TASK: Could you please retype the records exactly, minus their pictures?

INFORMATION:
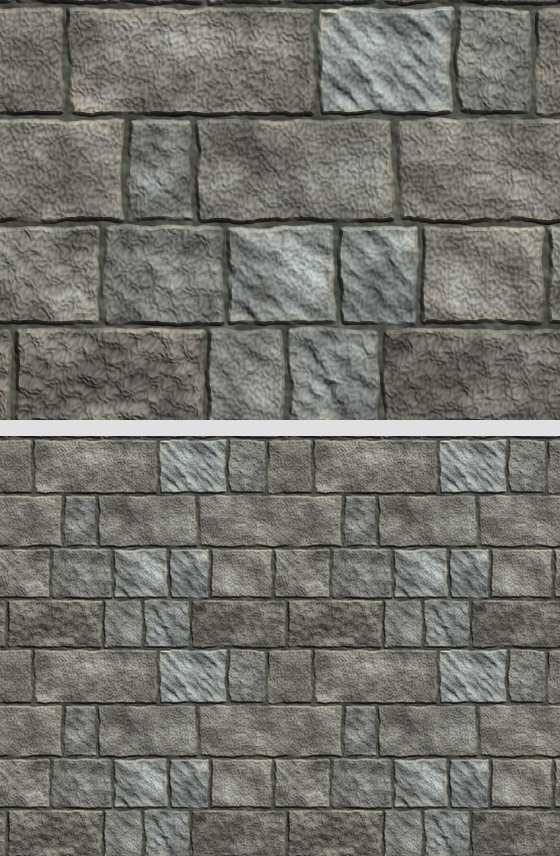
Top: one tile. Bottom: repeated 2 by 2.
A WebGL 1 fragment shader for this texture:

```glsl
precision highp float;
// Weathered ashlar wall: four courses of 4, 3, 5 and 4 rough stones with mortar.
// Joints wrap around the tile; a height field of chips, pits and chisel ridges
// built from periodic gradient noise is lit from above and darkened in hollows.

uniform vec2 u_resolution;

const vec2 ASPECT = vec2(1.3333, 1.0);       // tile size, in tile heights
const vec3 COURSES = vec3(0.236, 0.481, 0.736);
const float COURSE_SHIFT = 0.014;
const float HALF_GAP = 0.0066;
const float CORNER = 0.008;
const float WOBBLE = 0.008;
const float DEPTH = 0.0080;
const float LUMPS = 0.0042;
const float PITS = 0.0017;
const float RIDGES = 0.0085;
const float HOLLOWS = 0.24;
const float BLOTCHES = 0.36;
const float STEP = 0.0014;
const float SHADOW_REACH = 0.007;
const vec3 LIGHT = vec3(0.25, 0.56, 0.72);
const vec3 WARM = vec3(0.455, 0.443, 0.416);
const vec3 COOL = vec3(0.520, 0.543, 0.536);
const vec3 OCHRE = vec3(0.470, 0.448, 0.375);
const vec3 MORTAR = vec3(0.395, 0.408, 0.365);

struct Stone { float dist; float seed; float cool; float carving; };

float hash(vec2 p, float seed) {
  vec3 q = fract(p.xyx * vec3(0.1031, 0.1030, 0.0973) + seed);
  q += dot(q, q.yzx + 33.33);
  return fract((q.x + q.y) * q.z);
}

float corner(vec2 cell, vec2 offset, vec2 period, float seed) {
  float angle = 6.2832 * hash(mod(cell, period), seed);
  return dot(vec2(cos(angle), sin(angle)), offset);
}

// Gradient noise that wraps after a whole number of cells.
float gnoise(vec2 p, vec2 period, float seed) {
  vec2 i = floor(p), f = p - i, e = vec2(1.0, 0.0);
  vec2 w = f * f * f * (f * (f * 6.0 - 15.0) + 10.0);
  float low = mix(corner(i, f, period, seed), corner(i + e, f - e, period, seed), w.x);
  float high = mix(corner(i + e.yx, f - e.yx, period, seed), corner(i + 1.0, f - 1.0, period, seed), w.x);
  return mix(low, high, w.y);
}

float tiled(vec2 uv, vec2 period, float seed) {
  return gnoise(uv * period, period, seed);
}

// Keeps the nearest joints: left gap, right gap, left joint, coolness.
void passJoint(float x, vec2 joint, inout vec4 nearest) {
  float gap = fract(x - joint.x);
  if (gap < nearest.x) nearest.xzw = vec3(gap, joint);
  nearest.y = min(nearest.y, fract(joint.x - x));
}

Stone findStone(vec2 uv) {
  vec2 warp = vec2(tiled(uv, vec2(8.0, 6.0), 0.13), tiled(uv, vec2(8.0, 6.0), 0.61));
  vec2 p = uv + WOBBLE * warp;
  float y = fract(p.y + COURSE_SHIFT);

  // Each course: extent, joint positions, and coolness of the stone to the right.
  vec2 span = vec2(0.0, COURSES.x);
  vec4 joints = vec4(0.023, 0.367, 0.510, 0.682);
  vec4 cool = vec4(0.0, 0.45, 0.75, 0.05);
  if (y > COURSES.z) {
    span = vec2(COURSES.z, 1.0);
    joints = vec4(0.118, 0.566, 0.812, 0.953);
    cool = vec4(0.05, 1.0, 0.35, 0.0);
  } else if (y > COURSES.y) {
    span = COURSES.yz;
    joints = vec4(0.224, 0.348, 0.707, 0.707);
    cool = vec4(0.6, 0.15, 0.1, 0.1);
  } else if (y > COURSES.x) {
    span = COURSES.xy;
    joints = vec4(0.182, 0.401, 0.602, 0.749);
    cool = vec4(0.35, 0.8, 0.9, 0.15);
  }
  vec4 nearest = vec4(2.0, 2.0, 0.0, 0.0);
  for (int i = 0; i < 4; i++) passJoint(p.x, vec2(joints[i], cool[i]), nearest);
  if (span.x == COURSES.x) passJoint(p.x, vec2(0.974, 0.2), nearest);

  // Rounded box with chipped edges.
  vec2 lower = vec2(nearest.x, y - span.x) * ASPECT;
  vec2 upper = vec2(nearest.y, span.y - y) * ASPECT;
  vec2 q = HALF_GAP + CORNER - min(lower, upper);
  float dist = length(max(q, 0.0)) + min(max(q.x, q.y), 0.0) - CORNER;
  dist += 0.008 * tiled(uv, vec2(20.0, 15.0), 0.27) + 0.003 * tiled(uv, vec2(64.0, 48.0), 0.45);
  return Stone(dist, fract(nearest.z * 7.31 + span.x * 3.7), nearest.w, 0.0);
}

float height(vec2 uv, out Stone s) {
  s = findStone(uv);
  float face = smoothstep(0.003, -0.009, s.dist);
  float lump = tiled(uv, vec2(44.0, 33.0), s.seed) * mix(0.5, 1.5, hash(vec2(3.0, 8.0), s.seed));
  lump *= 1.0 - 0.4 * s.cool;
  vec2 pitGrid = vec2(144.0, 88.0);
  float pit = gnoise(uv * pitGrid + 0.8 * lump, pitGrid, s.seed) * mix(1.15, 0.75, s.cool);
  vec2 slant = vec2(32.0 * uv.x + 24.0 * uv.y, 8.0 * (uv.x - uv.y));
  float ridge = s.cool * gnoise(slant + 0.4 * lump, vec2(8.0), s.seed);
  s.carving = 0.6 * lump + 0.7 * pit + 0.9 * ridge;
  float relief = LUMPS * lump + PITS * pit + RIDGES * ridge
    + 0.011 * tiled(uv, vec2(12.0, 9.0), s.seed);
  float grit = 0.002 * tiled(uv, vec2(80.0, 60.0), 0.83);
  return mix(grit, DEPTH + relief, face);
}

void main() {
  vec2 uv = gl_FragCoord.xy / u_resolution;
  Stone s, unused;
  vec3 light = normalize(LIGHT);
  float h = height(uv, s);
  float hx = height(uv + vec2(STEP, 0.0) / ASPECT, unused);
  float hy = height(uv + vec2(0.0, STEP), unused);
  float blocker = height(uv + SHADOW_REACH * normalize(LIGHT.xy) / ASPECT, unused);

  // Stone colour: tint per stone, blotches, ochre rims and dark hollows.
  float blotch = tiled(uv, vec2(8.0, 6.0), s.seed + 0.3) + 0.6 * tiled(uv, vec2(20.0, 15.0), s.seed);
  vec3 stone = mix(WARM, COOL, clamp(s.cool + 0.4 * blotch, 0.0, 1.0));
  float rim = smoothstep(-0.045, -0.004, s.dist) * smoothstep(-0.1, 0.4, blotch);
  stone = mix(stone, OCHRE, 0.5 * rim);
  stone *= 0.89 + 0.22 * hash(vec2(5.0, 2.0), s.seed) + BLOTCHES * blotch + HOLLOWS * s.carving;

  // Mortar, relief lighting and the shadow thrown into the joints.
  float joint = smoothstep(-0.003, 0.003, s.dist);
  vec3 color = mix(stone, MORTAR * (0.92 + 0.4 * tiled(uv, vec2(32.0, 24.0), 0.72)), joint);
  vec3 normal = normalize(vec3(h - hx, h - hy, STEP));
  float shade = max(dot(normal, light) / light.z, 0.34);
  float shadow = smoothstep(0.002, 0.010, blocker - h);
  color *= shade * (1.0 - 0.45 * shadow) * mix(1.0, 0.85, joint);
  gl_FragColor = vec4(color, 1.0);
}
```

ANSWER TO THE PROBLEM:
Top: one tile. Bottom: repeated 2 by 2.
A WebGL 1 fragment shader for this texture:

```glsl
precision highp float;
// Weathered ashlar wall: four courses of 4, 3, 5 and 4 rough stones with mortar.
// Joints wrap around the tile; a height field of chips, pits and chisel ridges
// built from periodic gradient noise is lit from above and darkened in hollows.

uniform vec2 u_resolution;

const vec2 ASPECT = vec2(1.3333, 1.0);       // tile size, in tile heights
const vec3 COURSES = vec3(0.236, 0.481, 0.736);
const float COURSE_SHIFT = 0.014;
const float HALF_GAP = 0.0066;
const float CORNER = 0.008;
const float WOBBLE = 0.008;
const float DEPTH = 0.0080;
const float LUMPS = 0.0042;
const float PITS = 0.0017;
const float RIDGES = 0.0085;
const float HOLLOWS = 0.24;
const float BLOTCHES = 0.36;
const float STEP = 0.0014;
const float SHADOW_REACH = 0.007;
const vec3 LIGHT = vec3(0.25, 0.56, 0.72);
const vec3 WARM = vec3(0.455, 0.443, 0.416);
const vec3 COOL = vec3(0.520, 0.543, 0.536);
const vec3 OCHRE = vec3(0.470, 0.448, 0.375);
const vec3 MORTAR = vec3(0.395, 0.408, 0.365);

struct Stone { float dist; float seed; float cool; float carving; };

float hash(vec2 p, float seed) {
  vec3 q = fract(p.xyx * vec3(0.1031, 0.1030, 0.0973) + seed);
  q += dot(q, q.yzx + 33.33);
  return fract((q.x + q.y) * q.z);
}

float corner(vec2 cell, vec2 offset, vec2 period, float seed) {
  float angle = 6.2832 * hash(mod(cell, period), seed);
  return dot(vec2(cos(angle), sin(angle)), offset);
}

// Gradient noise that wraps after a whole number of cells.
float gnoise(vec2 p, vec2 period, float seed) {
  vec2 i = floor(p), f = p - i, e = vec2(1.0, 0.0);
  vec2 w = f * f * f * (f * (f * 6.0 - 15.0) + 10.0);
  float low = mix(corner(i, f, period, seed), corner(i + e, f - e, period, seed), w.x);
  float high = mix(corner(i + e.yx, f - e.yx, period, seed), corner(i + 1.0, f - 1.0, period, seed), w.x);
  return mix(low, high, w.y);
}

float tiled(vec2 uv, vec2 period, float seed) {
  return gnoise(uv * period, period, seed);
}

// Keeps the nearest joints: left gap, right gap, left joint, coolness.
void passJoint(float x, vec2 joint, inout vec4 nearest) {
  float gap = fract(x - joint.x);
  if (gap < nearest.x) nearest.xzw = vec3(gap, joint);
  nearest.y = min(nearest.y, fract(joint.x - x));
}

Stone findStone(vec2 uv) {
  vec2 warp = vec2(tiled(uv, vec2(8.0, 6.0), 0.13), tiled(uv, vec2(8.0, 6.0), 0.61));
  vec2 p = uv + WOBBLE * warp;
  float y = fract(p.y + COURSE_SHIFT);

  // Each course: extent, joint positions, and coolness of the stone to the right.
  vec2 span = vec2(0.0, COURSES.x);
  vec4 joints = vec4(0.023, 0.367, 0.510, 0.682);
  vec4 cool = vec4(0.0, 0.45, 0.75, 0.05);
  if (y > COURSES.z) {
    span = vec2(COURSES.z, 1.0);
    joints = vec4(0.118, 0.566, 0.812, 0.953);
    cool = vec4(0.05, 1.0, 0.35, 0.0);
  } else if (y > COURSES.y) {
    span = COURSES.yz;
    joints = vec4(0.224, 0.348, 0.707, 0.707);
    cool = vec4(0.6, 0.15, 0.1, 0.1);
  } else if (y > COURSES.x) {
    span = COURSES.xy;
    joints = vec4(0.182, 0.401, 0.602, 0.749);
    cool = vec4(0.35, 0.8, 0.9, 0.15);
  }
  vec4 nearest = vec4(2.0, 2.0, 0.0, 0.0);
  for (int i = 0; i < 4; i++) passJoint(p.x, vec2(joints[i], cool[i]), nearest);
  if (span.x == COURSES.x) passJoint(p.x, vec2(0.974, 0.2), nearest);

  // Rounded box with chipped edges.
  vec2 lower = vec2(nearest.x, y - span.x) * ASPECT;
  vec2 upper = vec2(nearest.y, span.y - y) * ASPECT;
  vec2 q = HALF_GAP + CORNER - min(lower, upper);
  float dist = length(max(q, 0.0)) + min(max(q.x, q.y), 0.0) - CORNER;
  dist += 0.008 * tiled(uv, vec2(20.0, 15.0), 0.27) + 0.003 * tiled(uv, vec2(64.0, 48.0), 0.45);
  return Stone(dist, fract(nearest.z * 7.31 + span.x * 3.7), nearest.w, 0.0);
}

float height(vec2 uv, out Stone s) {
  s = findStone(uv);
  float face = smoothstep(0.003, -0.009, s.dist);
  float lump = tiled(uv, vec2(44.0, 33.0), s.seed) * mix(0.5, 1.5, hash(vec2(3.0, 8.0), s.seed));
  lump *= 1.0 - 0.4 * s.cool;
  vec2 pitGrid = vec2(144.0, 88.0);
  float pit = gnoise(uv * pitGrid + 0.8 * lump, pitGrid, s.seed) * mix(1.15, 0.75, s.cool);
  vec2 slant = vec2(32.0 * uv.x + 24.0 * uv.y, 8.0 * (uv.x - uv.y));
  float ridge = s.cool * gnoise(slant + 0.4 * lump, vec2(8.0), s.seed);
  s.carving = 0.6 * lump + 0.7 * pit + 0.9 * ridge;
  float relief = LUMPS * lump + PITS * pit + RIDGES * ridge
    + 0.011 * tiled(uv, vec2(12.0, 9.0), s.seed);
  float grit = 0.002 * tiled(uv, vec2(80.0, 60.0), 0.83);
  return mix(grit, DEPTH + relief, face);
}

void main() {
  vec2 uv = gl_FragCoord.xy / u_resolution;
  Stone s, unused;
  vec3 light = normalize(LIGHT);
  float h = height(uv, s);
  float hx = height(uv + vec2(STEP, 0.0) / ASPECT, unused);
  float hy = height(uv + vec2(0.0, STEP), unused);
  float blocker = height(uv + SHADOW_REACH * normalize(LIGHT.xy) / ASPECT, unused);

  // Stone colour: tint per stone, blotches, ochre rims and dark hollows.
  float blotch = tiled(uv, vec2(8.0, 6.0), s.seed + 0.3) + 0.6 * tiled(uv, vec2(20.0, 15.0), s.seed);
  vec3 stone = mix(WARM, COOL, clamp(s.cool + 0.4 * blotch, 0.0, 1.0));
  float rim = smoothstep(-0.045, -0.004, s.dist) * smoothstep(-0.1, 0.4, blotch);
  stone = mix(stone, OCHRE, 0.5 * rim);
  stone *= 0.89 + 0.22 * hash(vec2(5.0, 2.0), s.seed) + BLOTCHES * blotch + HOLLOWS * s.carving;

  // Mortar, relief lighting and the shadow thrown into the joints.
  float joint = smoothstep(-0.003, 0.003, s.dist);
  vec3 color = mix(stone, MORTAR * (0.92 + 0.4 * tiled(uv, vec2(32.0, 24.0), 0.72)), joint);
  vec3 normal = normalize(vec3(h - hx, h - hy, STEP));
  float shade = max(dot(normal, light) / light.z, 0.34);
  float shadow = smoothstep(0.002, 0.010, blocker - h);
  color *= shade * (1.0 - 0.45 * shadow) * mix(1.0, 0.85, joint);
  gl_FragColor = vec4(color, 1.0);
}
```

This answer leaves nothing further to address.